PUBLISHED: 13:05 30 June 2010 | UPDATED: 13:05 30 June 2010

Ref mha drugs.

Ref mha drugs.

(c) Paul Katz

DRUG users in Seaton have been ripped-off - after police tests revealed what the substances they bought really contained.

Police have discovered many people caught in possession had paid for a substance which contained a small percentage of drugs they thought they were buying, or another drug all together.

An offender was arrested and cautioned for possession of cocaine in December last year. But when the substance was tested, it was found to contain only 0.01g of the Class A drug.

Sergeant Richard Stonecliffe said: “I would like to remind people who are considering using such drugs that they can never be sure of the quality of the product they are buying.

“Repeatedly we encounter users who have bought drugs that either contain very little of the drug they expected or a different drug completely.

“Using drugs is not only illegal, but people are not getting what they pay for. They are effectively getting ripped-off.

Aside from the dangers of using drugs, people could be putting their health further at risk if drugs are mixed with other chemicals.

Sgt Stonecliffe added: “Whilst many of these drugs are cut or mixed with inert substances, users can never be sure that the drugs are safe.” Following a police operation at a rave at The Grove nightclub in March, four people were cautioned for possession of drugs for personal.

A 21 year-old was caught with five tablets of Class A drug 2CB, a 20-year-old was found with three tablets of Class B drugs BZP and TFMPP, another 20-year-old was found with Class C ketamine and a 25-year-old was caught with Class C BZP and TFMPP. All four live outside of Devon.

Sgt Stonecliffe added: “Whilst the amount of drugs concerned in these cases are small, we will continue to target and prosecute people who use illegal drugs in Seaton.”
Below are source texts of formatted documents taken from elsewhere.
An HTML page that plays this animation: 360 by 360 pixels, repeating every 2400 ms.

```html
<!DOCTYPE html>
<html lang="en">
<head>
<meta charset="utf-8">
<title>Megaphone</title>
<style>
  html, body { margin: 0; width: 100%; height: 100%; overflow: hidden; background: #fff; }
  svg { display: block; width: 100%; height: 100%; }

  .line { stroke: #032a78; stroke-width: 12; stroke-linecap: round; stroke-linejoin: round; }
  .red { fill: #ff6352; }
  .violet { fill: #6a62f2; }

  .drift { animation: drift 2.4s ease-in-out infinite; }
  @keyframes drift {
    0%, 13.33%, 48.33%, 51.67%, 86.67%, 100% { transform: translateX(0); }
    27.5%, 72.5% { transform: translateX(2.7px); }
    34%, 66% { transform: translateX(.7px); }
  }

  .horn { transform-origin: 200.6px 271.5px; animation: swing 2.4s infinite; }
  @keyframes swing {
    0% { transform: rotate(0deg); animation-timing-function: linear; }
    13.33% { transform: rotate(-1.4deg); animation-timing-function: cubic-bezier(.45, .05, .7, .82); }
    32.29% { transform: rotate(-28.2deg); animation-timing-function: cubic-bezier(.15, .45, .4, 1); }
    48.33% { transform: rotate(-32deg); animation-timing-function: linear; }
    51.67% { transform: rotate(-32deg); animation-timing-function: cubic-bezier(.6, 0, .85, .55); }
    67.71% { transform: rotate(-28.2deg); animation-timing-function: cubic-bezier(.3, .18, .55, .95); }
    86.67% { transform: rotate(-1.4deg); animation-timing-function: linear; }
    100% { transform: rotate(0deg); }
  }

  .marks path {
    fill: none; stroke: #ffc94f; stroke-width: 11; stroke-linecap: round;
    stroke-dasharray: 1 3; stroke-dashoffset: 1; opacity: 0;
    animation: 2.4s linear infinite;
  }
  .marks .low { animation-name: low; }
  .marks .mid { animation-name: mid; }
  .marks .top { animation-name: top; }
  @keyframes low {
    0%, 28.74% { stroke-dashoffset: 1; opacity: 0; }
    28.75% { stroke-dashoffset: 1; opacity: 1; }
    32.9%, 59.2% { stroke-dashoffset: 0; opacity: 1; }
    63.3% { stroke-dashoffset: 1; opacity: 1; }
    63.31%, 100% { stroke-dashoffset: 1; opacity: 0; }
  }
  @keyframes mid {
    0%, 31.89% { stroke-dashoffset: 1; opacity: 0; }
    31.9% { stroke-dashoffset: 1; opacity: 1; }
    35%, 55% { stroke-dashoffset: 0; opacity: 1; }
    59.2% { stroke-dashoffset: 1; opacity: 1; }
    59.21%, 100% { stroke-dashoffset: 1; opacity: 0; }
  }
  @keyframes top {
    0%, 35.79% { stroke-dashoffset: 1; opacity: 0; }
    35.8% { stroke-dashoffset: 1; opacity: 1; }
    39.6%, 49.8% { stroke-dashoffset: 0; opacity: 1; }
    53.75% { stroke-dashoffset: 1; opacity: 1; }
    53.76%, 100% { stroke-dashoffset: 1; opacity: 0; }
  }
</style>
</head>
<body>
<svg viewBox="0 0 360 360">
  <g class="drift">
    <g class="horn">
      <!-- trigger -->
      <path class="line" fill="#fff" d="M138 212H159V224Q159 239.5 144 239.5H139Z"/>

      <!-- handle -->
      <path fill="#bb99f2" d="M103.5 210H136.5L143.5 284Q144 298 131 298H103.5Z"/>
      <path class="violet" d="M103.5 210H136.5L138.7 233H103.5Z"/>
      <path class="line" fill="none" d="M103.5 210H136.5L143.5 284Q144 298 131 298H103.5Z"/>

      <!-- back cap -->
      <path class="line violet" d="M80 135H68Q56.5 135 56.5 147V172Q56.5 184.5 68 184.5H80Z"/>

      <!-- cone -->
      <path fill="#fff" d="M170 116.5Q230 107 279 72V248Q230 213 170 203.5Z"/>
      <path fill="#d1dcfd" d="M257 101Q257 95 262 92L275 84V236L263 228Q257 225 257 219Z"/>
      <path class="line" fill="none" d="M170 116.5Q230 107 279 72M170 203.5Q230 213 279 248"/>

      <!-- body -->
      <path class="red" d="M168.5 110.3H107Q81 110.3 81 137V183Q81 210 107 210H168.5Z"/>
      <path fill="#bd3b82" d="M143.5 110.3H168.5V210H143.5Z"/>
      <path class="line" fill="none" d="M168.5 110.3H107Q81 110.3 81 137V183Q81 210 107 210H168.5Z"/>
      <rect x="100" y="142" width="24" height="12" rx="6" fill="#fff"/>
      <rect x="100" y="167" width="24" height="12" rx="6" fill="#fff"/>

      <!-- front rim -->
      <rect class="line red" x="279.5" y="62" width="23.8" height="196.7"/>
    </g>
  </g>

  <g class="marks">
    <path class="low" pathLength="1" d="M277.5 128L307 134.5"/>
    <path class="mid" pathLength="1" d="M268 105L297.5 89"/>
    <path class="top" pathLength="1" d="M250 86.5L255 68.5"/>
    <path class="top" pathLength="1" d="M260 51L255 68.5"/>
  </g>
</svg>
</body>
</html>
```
* BZP (bennzylpiperazine) and TFMPP (trifluoromethylphenylpiperazine) are usually mixed together and sold as the legal alternative to ‘ecstasy’. Side effects can include epilectic fits or seizures, insomnia, anxiety and headaches.

*2CB is often used at the peak of an ecstasy trip or on its own and sometimes is sold as E, even though the effects have been described as different. At higher doses, 2CB can lead to hallucinations. It can increase feelings of depression.

Most Read

Most Read

Latest from the Midweek Herald

Hot Jobs

Show Job Lists